Make improvements

Nothing is perfect, and in business, there’s always room for improvement. Use customer feedback and reviews to make changes to your products and services. If customers at your restaurant have suggested opening earlier and serving brunch, for example, and you’re keen to go ahead, trial the service at the weekends, and advertise it online, on your website and in the local community. Even simple changes, like offering a new flavor or a different size of a best-selling product can make a huge difference.

If you’re having trouble making sales or there’s been a lack of interest in your products or services of late, now is the time to start trying to turn things around. Focus on improving your marketing strategy, drum up interest by running promotions and be prepared to make improvements to impress new and existing clients.

Follow Up Like A Boss

Follow-Up

A friend of mine owns a very successful business called Westside Rentals. He built it from the ground up over 10 years ago and now it’s a multi-million dollar company. Mark is a very generous and friendly guy and being an extrovert he gets asked to speak frequently and accepts more times than not. I’ve been fortunate enough to work with him on occasion and hear him present. No matter where he speaks, he always concludes with the following:

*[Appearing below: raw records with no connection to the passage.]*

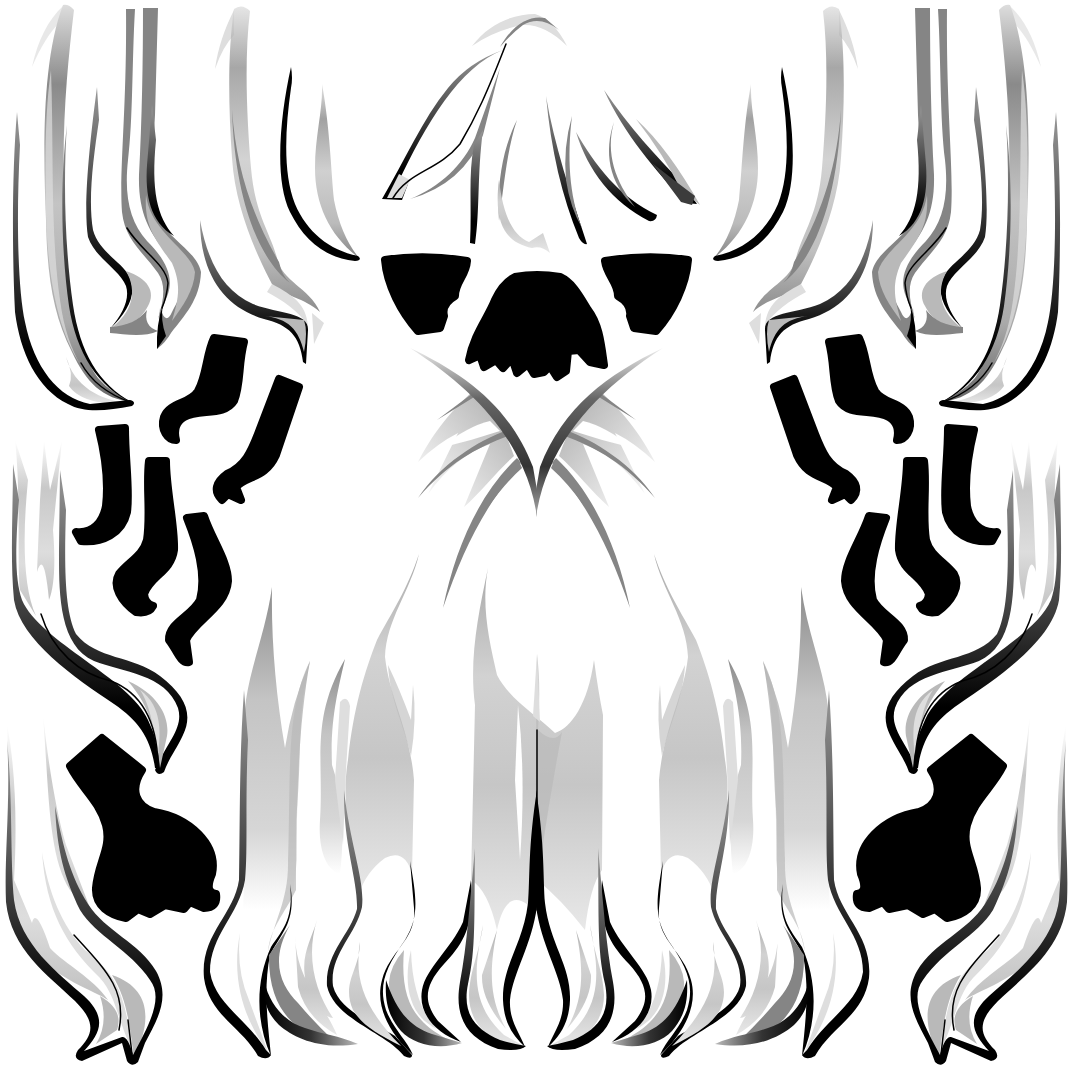
<!DOCTYPE html>
<html lang="en">
<head>
<meta charset="utf-8">
<title>Hair texture sheet</title>
<style>
:root{--paper:#fff;--ink:#000;--dark:#3c3c3c;--mid:#858585;--soft:#b9b9b9;--pale:#dedede}
html,body{margin:0;background:var(--paper);overflow:hidden}
svg{display:block;width:1072px;height:1072px}
.ink{fill:var(--ink)}
.dark{fill:var(--dark)}
.mid{fill:var(--mid)}
.soft{fill:var(--soft)}
.pale{fill:var(--pale)}
.paper{fill:var(--paper)}
.fade-ink{fill:url(#fadeInk)}
.shade{fill:url(#shade)}
.tint{fill:url(#tint)}
.tint-out{fill:url(#tintOut)}
.root{fill:url(#root)}
.hairline{fill:none;stroke:var(--ink);stroke-width:1.5;stroke-linecap:round}
.base{fill:var(--ink);stroke:var(--ink);stroke-width:8;stroke-linejoin:round}
</style>
</head>
<body>
<svg viewBox="0 0 1072 1072" role="img" aria-label="Mirrored sheet of hair strands, fringe, collar fur and black base shapes">
<defs>
<linearGradient id="fadeInk" x1="0" y1="0" x2="0" y2="1"><stop offset="0" stop-color="#999"/><stop offset=".45" stop-color="#444"/><stop offset=".8" stop-color="#000"/></linearGradient>
<linearGradient id="shade" x1="0" y1="0" x2="0" y2="1"><stop offset="0" stop-color="#ddd"/><stop offset=".2" stop-color="#8a8a8a"/><stop offset=".5" stop-color="#c4c4c4"/><stop offset=".8" stop-color="#aaa"/><stop offset="1" stop-color="#666"/></linearGradient>
<linearGradient id="tint" x1="0" y1="0" x2="0" y2="1"><stop offset="0" stop-color="#aaa"/><stop offset=".3" stop-color="#d2d2d2"/><stop offset=".6" stop-color="#c6c6c6"/><stop offset="1" stop-color="#e8e8e8"/></linearGradient>
<linearGradient id="tintOut" x1="0" y1="0" x2="0" y2="1"><stop offset="0" stop-color="#8c8c8c"/><stop offset=".35" stop-color="#c4c4c4"/><stop offset=".75" stop-color="#d6d6d6"/><stop offset="1" stop-color="#fff"/></linearGradient>
<linearGradient id="root" x1="0" y1="0" x2="0" y2="1"><stop offset="0" stop-color="#fff"/><stop offset=".3" stop-color="#c8c8c8"/><stop offset=".7" stop-color="#ddd"/><stop offset="1" stop-color="#c0c0c0"/></linearGradient>
<linearGradient id="tail" x1="0" y1="0" x2="1" y2="0"><stop offset="0" stop-color="#000"/><stop offset=".5" stop-color="#333"/><stop offset="1" stop-color="#bbb"/></linearGradient>
<linearGradient id="collarTint" x1="1" y1="0" x2="0" y2="1"><stop offset="0" stop-color="#aaa"/><stop offset="1" stop-color="#fff"/></linearGradient>
<linearGradient id="collarEdge" x1="0" y1="0" x2="0" y2="1"><stop offset="0" stop-color="#eee"/><stop offset=".3" stop-color="#666"/><stop offset=".7" stop-color="#333"/><stop offset="1" stop-color="#aaa"/></linearGradient>

<g id="half">
<g id="outer-strand">
<path class="pale" opacity=".7" d="M63 6C48 20 38 40 32 67C41 46 50 32 60 22Z"/>
<path class="shade" d="M63 5Q69 4 74 10C68 60 62 120 64 190C65 280 74 345 98 378Q112 394 133 402C102 399 86 382 72 352C53 315 47 275 46 220C43 150 42 60 63 5Z"/>
<path class="pale" opacity=".7" d="M51 70C54 150 50 230 60 300C64 330 72 350 80 364C58 330 48 280 46 215C45 160 45 110 51 70Z"/>
<path class="fade-ink" d="M67 125C63 180 65 250 73 305C80 352 98 384 133 403C98 388 76 352 69 306C61 250 60 180 67 125Z"/>
<path class="tint" d="M66 357C74 386 100 401 130 403C100 406 78 399 69 386Q74 374 66 357Z"/>
<path class="hairline" d="M81 363Q96 390 130 402"/>
<path class="fade-ink" d="M17 112L20 145C16 220 18 290 25 322C34 367 58 398 90 404L130 400Q137 402 132 406C106 411 84 413 68 404C37 389 20 352 15 312C12 250 12 170 17 112Z"/>
</g>

<g id="forked-strand">
<path class="fade-ink" d="M97 87L99 120C93 160 88 200 93 230C99 252 122 262 129 276C138 293 128 312 110 329C123 314 130 299 126 286C120 270 95 258 88 237C83 205 90 140 97 87Z"/>
<path class="soft" d="M126 271C148 278 156 292 148 306C140 322 127 326 110 329C132 313 138 292 126 271Z"/>
<path class="mid" d="M110 327C128 326 139 320 147 310Q143 326 158 331C143 338 124 334 110 333Z"/>
<path class="mid" d="M126 9H135C132 60 133 120 128 160C124 197 130 222 147 241C165 259 174 276 168 294L158 319C164 299 166 285 158 273C143 252 125 240 122 212C119 170 127 110 126 9Z"/>
<path class="mid" d="M143 8H158L155 115C152 165 152 202 160 220C172 242 197 252 201 272C200 300 184 316 171 333Q166 342 157 349L160 308Q166 326 172 312C180 296 190 282 175 262C150 236 138 214 139 175C142 120 143 60 143 8Z"/>
<path class="soft" d="M146 195C151 233 190 249 195 272C194 290 183 306 172 321C178 300 182 286 172 263C155 239 144 226 146 195Z"/>
<path class="fade-ink" d="M152 105L156 140C151 190 157 217 174 236C150 222 145 195 147 165Z"/>
<path class="ink" d="M163 304Q160 320 166 336L157 349Q156 325 163 304Z"/>
<path class="hairline" d="M127 228C140 250 166 264 168 283Q167 296 162 308"/>
</g>

<g id="swept-strand">
<path class="pale" d="M234 10C224 30 218 48 215 69Q223 46 234 35Z"/>
<path class="shade" opacity=".75" d="M234 9Q242 3 250 11C244 60 247 120 251 168C255 215 270 232 277 258C282 282 309 287 320 312C303 297 286 297 273 286C255 252 235 206 232 158C228 100 228 50 234 9Z"/>
<path class="mid" d="M232 110C236 165 250 212 279 262Q282 276 290 283C262 262 235 206 232 110Z"/>
<path class="pale" d="M272 284C294 296 306 304 308 326C300 312 282 300 267 292ZM312 313L324 323L314 344Z"/>
<path class="fade-ink" d="M200 220C208 264 224 291 253 304C279 314 309 312 308 330L306 364L303 362C300 336 289 325 264 319C226 308 200 276 200 220Z"/>
<path class="soft" d="M264 316C288 318 299 330 304 352Q308 332 304 320Z"/>
</g>

<g id="inner-strand">
<path class="shade" opacity=".8" d="M322 84C330 128 331 172 334 200Q341 236 359 258C330 236 315 205 315 168C315 136 323 110 322 84Z"/>
<path class="ink" d="M291 67Q293 78 291 88C285 130 283 174 295 204C307 232 329 250 358 256Q363 260 355 261C325 258 304 240 290 212C274 180 280 116 291 67Z"/>
</g>

<g id="lock-bases" class="base">
<path d="M214 338L244 342C238 364 241 384 234 401C224 417 199 408 184 417Q172 424 176 440C168 440 160 430 164 417C170 402 190 404 198 391C207 375 206 355 214 338Z"/>
<path d="M279 379L299 387L276 455C265 479 247 475 236 487L241 500L228 494L222 500C213 491 216 482 227 474C245 466 251 452 258 434Z"/>
<path d="M99 430L125 428C125 460 130 490 127 512C122 534 102 543 81 541L76 532C93 534 103 522 106 506C109 480 105 454 99 430Z"/>
<path d="M149 461L166 461C166 490 175 526 174 550C171 572 150 576 144 594Q145 604 153 606Q149 614 136 612C121 601 112 586 119 574C128 562 143 556 147 540C151 514 146 486 149 461Z"/>
<path d="M187 518L204 516C212 540 228 561 228 581C226 608 195 620 186 640L189 662C180 664 176 648 169 640C168 623 192 616 200 600C207 574 197 543 187 518Z"/>
<path d="M70 766L102 738L142 770C129 790 136 806 154 812C190 818 218 845 212 874Q204 893 216 894Q218 908 204 908L190 902L184 909L165 905L150 914L138 909L126 918C110 915 95 906 96 888C98 862 112 848 106 825C99 800 81 788 70 766Z"/>
</g>

<g id="wavy-lock">
<path class="root" d="M15 440C21 490 17 570 20 590L36 616C22 585 23 530 28 480Z"/>
<path class="root" d="M44 440L40 500L37 572Q44 548 49 600Q57 580 53 530L62 440L50 490Z"/>
<path class="fade-ink" d="M13 464L19 500C15 550 15 580 22 600C40 642 130 678 148 720Q160 745 161 768L155 768C151 739 139 721 114 704C74 677 21 641 14 600C10 560 13 510 13 464Z"/>
<path class="fade-ink" d="M60 470L66 510C64 570 65 612 76 634C97 660 132 655 160 676C186 696 193 714 183 735C176 750 168 760 164 772Q158 777 155 770C167 742 184 728 178 708C166 674 122 672 94 661C58 645 59 590 59 550Z"/>
<path class="soft" d="M128 681C158 694 170 717 167 736L160 768C157 740 153 710 128 681Z"/>
<path class="pale" d="M140 690C164 707 160 737 158 756C154 732 151 706 140 690Z"/>
<path class="hairline" d="M41 614C52 650 79 674 111 681C139 692 157 717 158 765"/>
</g>

<g id="lower-lock">
<path class="root" d="M7 725C16 770 17 830 14 880L32 923Q36 906 50 948C66 965 92 977 108 1000C94 990 60 982 25 945C4 910 13 850 7 725Z"/>
<path class="root" d="M43 715C49 770 57 815 66 845L93 916L70 890C48 856 49 792 43 715Z"/>
<path class="pale" d="M42 852C48 892 62 926 85 950C115 974 125 990 132 1050C117 1018 116 996 100 978C65 944 46 910 42 852Z"/>
<path class="soft" d="M112 975C150 988 153 1019 134 1058C130 1030 128 1000 112 975ZM100 996Q124 1010 117 1030L96 1044Q109 1023 100 996Z"/>
<path class="fade-ink" d="M7 740C13 800 10 860 14 900C20 945 59 974 84 996C108 1018 100 1034 84 1051L122 1037Q128 1036 133 1055C149 1025 164 998 150 980C130 950 96 936 80 910C64 877 57 850 55 806C64 850 70 875 88 904C106 932 139 942 156 971C171 998 157 1020 145 1043L138 1062Q132 1068 127 1061L122 1043L82 1061Q72 1059 78 1050C94 1034 96 1022 75 1001C48 975 11 950 6 902C4 855 11 800 7 740Z"/>
<path class="hairline" d="M74 935C106 970 127 990 119 1030M128 1020L132 1054"/>
</g>

<g id="back-hair">
<path class="tint-out" d="M272 587C271 640 276 695 285 748Q292 702 310 661C300 715 296 790 297 860L291 910L243 910C247 830 238 760 246 700C251 665 266 630 272 587Z"/>
<path class="soft" opacity=".7" d="M310 661C297 710 302 760 296 820L296 890C284 915 270 928 268 952C274 920 289 900 288 860C291 780 285 710 310 661Z"/>
<path class="pale" d="M240 933Q236 970 249 1000L268 1052C252 1030 229 990 240 933Z"/>
<path class="fade-ink" d="M244 690L248 740C245 800 248 850 245 880C239 915 210 935 210 972C215 1004 246 1018 266 1050L271 1055Q267 1061 258 1056C242 1027 209 1015 204 978C200 935 234 915 239 880C240 830 239 760 244 690Z"/>
<path class="ink" d="M271 1056C255 1020 256 980 271 947C282 930 294 920 290 884C297 922 281 933 270 955C263 990 268 1025 271 1056Z"/>
<path class="mid" d="M269 955L290 925C270 960 280 985 298 1003Q314 1022 333 1040C296 1035 268 1010 269 955Z"/>
<path class="tint" d="M295 935C296 980 322 1000 337 1035Q306 1018 298 987ZM317 920C306 955 314 990 333 1018Q324 1018 310 994C296 960 311 942 317 920Z"/>
<path fill="url(#tail)" d="M264 980C270 1008 288 1023 305 1028C325 1035 337 1035 358 1044C320 1050 294 1038 279 1025C266 1012 263 1000 264 980Z"/>

<path class="tint-out" d="M345 659C338 690 330 720 332 765C344 800 344 840 340 874C326 870 318 850 320 820C324 760 310 720 345 659Z"/>
<path class="pale" d="M340 702Q347 694 350 706L346 770L343 845L335 780Z"/>
<path class="tint" d="M419 554C411 590 386 620 385 657C390 700 410 730 414 780L412 874Q405 848 385 858Q366 872 359 894C350 850 341 800 348 760C353 710 365 670 377 640C392 612 407 590 419 554Z"/>
<path class="soft" opacity=".6" d="M413 685Q417 720 411 756C404 725 390 700 388 665Q400 690 411 720Z"/>
<path class="fade-ink" d="M344 790C350 845 365 880 362 907C356 935 329 955 333 986C340 1012 374 1023 395 1036L412 1055Q412 1060 404 1056C385 1032 334 1019 327 986C325 953 350 935 357 909C358 880 343 845 344 790Z"/>
<path class="tint" d="M360 942C354 980 364 1008 401 1046C377 1034 362 1025 353 1010C341 982 360 970 360 942Z"/>
<path class="ink" d="M410 861C417 900 419 917 405 940C386 967 378 985 386 1010C394 1030 406 1039 413 1055C393 1037 374 1009 382 980C390 950 417 940 414 908Z"/>
<path class="soft" d="M404 950C400 998 413 1021 447 1039C414 1034 388 1009 389 982Q390 966 404 950Z"/>
<path class="pale" d="M411 950C412 990 423 1015 437 1029C411 1017 402 987 411 950Z"/>
<path fill="url(#tail)" d="M386 980C396 1009 408 1026 432 1034L462 1043C439 1050 414 1045 401 1031C387 1014 385 1000 386 980Z"/>
<path class="ink" d="M471 880C475 926 463 944 444 964C423 987 424 1003 438 1021L461 1042C435 1033 418 1013 422 990C426 968 451 949 463 922Z"/>

<path class="tint" d="M483 925C474 970 470 1004 504 1035L526 1047C487 1045 469 1022 469 995C470 969 479 955 483 925ZM497 930C489 970 489 998 506 1029Q481 1000 482 975Z"/>
<path class="fade-ink" d="M475 848C474 920 476 948 468 984C462 1014 475 1029 500 1040Q514 1044 526 1046Q520 1052 498 1049C466 1038 454 1016 460 982C467 946 470 900 475 848Z"/>
<path class="ink" d="M537 790C528 845 530 880 528 903C523 945 502 965 503 1000C504 1022 512 1035 525 1047C519 1032 509 1020 510 1000C513 972 532 945 537 906Z"/>
</g>

<g id="collar-fur">
<path fill="url(#collarTint)" d="M474 390C458 405 437 425 418 462Q438 443 458 433L428 494C447 468 467 452 490 444L464 507C481 492 498 470 514 456Q500 415 474 390Z"/>
<path class="paper" d="M490 421Q468 426 440 448Q470 441 500 431Z"/>
<path class="mid" d="M477 390L437 420L479 394ZM508 430C478 440 440 465 418 498C448 464 475 448 511 435Z"/>
<path class="mid" d="M517 458C478 495 455 550 443 608C463 550 482 510 521 463Z"/>
<path class="mid" d="M518 459Q500 473 488 507Q506 482 522 468Z"/>
<path fill="url(#collarEdge)" d="M410 348C465 374 510 407 533 467L537 490L537 517Q533 490 523 468C501 418 460 380 410 348Z"/>
</g>
</g>
</defs>

<g id="crown-panel">
<path class="tint" d="M488 568C481 605 489 640 497 675C510 700 537 715 555 733C571 728 588 704 594 660Q598 690 603 715L602 870Q590 886 585 930Q560 898 537 880L528 905Q506 888 497 930Q488 890 471 880L475 705C469 660 478 615 488 568Z"/>
<path class="paper" d="M518 705Q526 775 520 860L515 780Z"/>
<path class="soft" opacity=".65" d="M537 654Q541 685 538 730Q554 745 562 732Q551 790 542 850L532 870C538 820 535 730 537 654Z"/>
<path class="pale" d="M537 654L540 722L533 716Z"/>
</g>

<use href="#half"/>
<use href="#half" transform="matrix(-1 0 0 1 1073 0)"/>
<path class="hairline" d="M537 730V910"/>

<g id="fringe">
<path class="pale" d="M472 46C490 22 515 14 535 14Q554 20 567 46Q545 24 523 25Q495 30 472 46Z"/>
<path class="mid" d="M500 47C513 24 530 15 545 18L559 30Q540 15 523 25Q511 34 500 47Z"/>
<path class="fade-ink" d="M503 50C460 66 425 125 398 183L408 184L402 200L382 199C405 160 422 120 448 88Q469 62 503 50Z"/>
<path class="pale" d="M399 174L410 180L402 198L387 198Z"/>
<path class="hairline" d="M506 44C487 93 476 117 460 144C438 171 409 171 393 198"/>
<path class="mid" d="M410 199C440 187 463 165 475 138L500 68L483 135Q463 184 410 199Z"/>
<path class="fade-ink" d="M474 145L483 130C477 175 480 210 475 244L470 243C472 205 468 175 474 145Z"/>
<path class="mid" d="M517 120C502 150 497 185 499 221C504 185 507 150 517 120Z"/>
<path class="tint" d="M499 180C503 215 513 236 529 242L543 233L550 253Q541 245 532 248C507 243 493 225 499 180Z"/>
<path class="fade-ink" d="M546 96C554 144 571 195 587 244Q583 245 579 238C562 197 551 150 546 96Z"/>
<path class="mid" d="M572 116C567 157 569 195 582 228Q570 207 566 180Q563 147 572 116Z"/>
<path class="fade-ink" d="M576 132C594 164 620 198 657 215Q656 222 649 221C612 202 588 171 576 132Z"/>
<path class="mid" d="M614 122C605 154 616 182 635 207C608 183 604 151 614 122Z"/>
<path class="fade-ink" d="M604 90C630 128 655 155 685 186L697 204L686 203C656 171 624 134 604 90Z"/>
<path class="soft" d="M636 119C658 139 680 169 700 205L681 190Q664 155 636 119Z"/>
<path class="dark" d="M652 163Q675 181 695 196L692 205L681 202Z"/>
</g>

<g id="fringe-bases" class="base">
<path d="M385 260Q425 254 467 261C466 276 455 282 455 296Q441 304 444 316L440 328L418 331C401 312 387 285 385 260Z"/>
<path d="M688 260Q648 254 605 261C607 276 618 282 618 296Q632 304 630 316L634 328L656 331C673 312 686 285 688 260Z"/>
<path d="M515 277Q537 273 560 277C573 283 580 297 588 310C599 324 601 344 604 365L590 362L579 350L568 351L566 371L557 377L550 366L544 372L534 374L528 364L517 373L512 358L503 368L496 360L484 367L480 355L469 360C474 334 488 318 495 300Q503 283 515 277Z"/>
</g>
</svg>
</body>
</html>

Here’s my email address (usually it flashes on the screen), feel free to contact me, I’d love to hear from you.

But here’s where it gets interesting. The more successful you are, the less available time you have. So the caveat is Mark check’s his email several time daily, but one tactic he uses is if he responds to you, he’ll ask that you send him an email 2 weeks later to follow up. 90% don’t. For the 10% who do follow up, he’ll usually stay in contact with you.

This story is unique, but the principle is not. I can’t stress enough as a coach how much people today don’t follow up. We live in a world where distractions are plentiful and focus is becoming a lost art. For example if you send an email to someone you’re trying to contact, the rule of thumb is try 3 times. That means if you don’t get a response within a week, try again. If you don’t hear back after that, try once more reminding the person you understand they are busy, but you’d love to hear back from them. Be specific. Be brief. Be courteous.

Since only 10% of people actually do follow-up, those are the ones who usually reach their goals. Not because they are pushy. Not because they are arrogant. But because they are persistent. Most people give up after contacting someone once because they take it personal. Someone not responding to you isn’t rejection, it’s usually them being too busy or intending to respond, but forgetting to.

Following up is similar to sales. Rarely do you get the sale the first time around, but if you keep at it (albeit you’re not sleazy or annoying) you usually get better results than not. When you follow up, you stay on that person’s radar. Just because they don’t respond initially doesn’t mean they’re not receiving your message. That’s why the “3 times” rule comes in handy. If after 3 tries you still don’t get a response, it probably means you’ll never hear back from them. Go back to what I said earlier: the more successful a person is, the less available time they have. So don’t take it personal, rather take it as a challenge.

If you want to stand out from the crowd, you have to do what everyone else isn’t doing. Follow up like a boss and be a part of the 10% that makes it happen.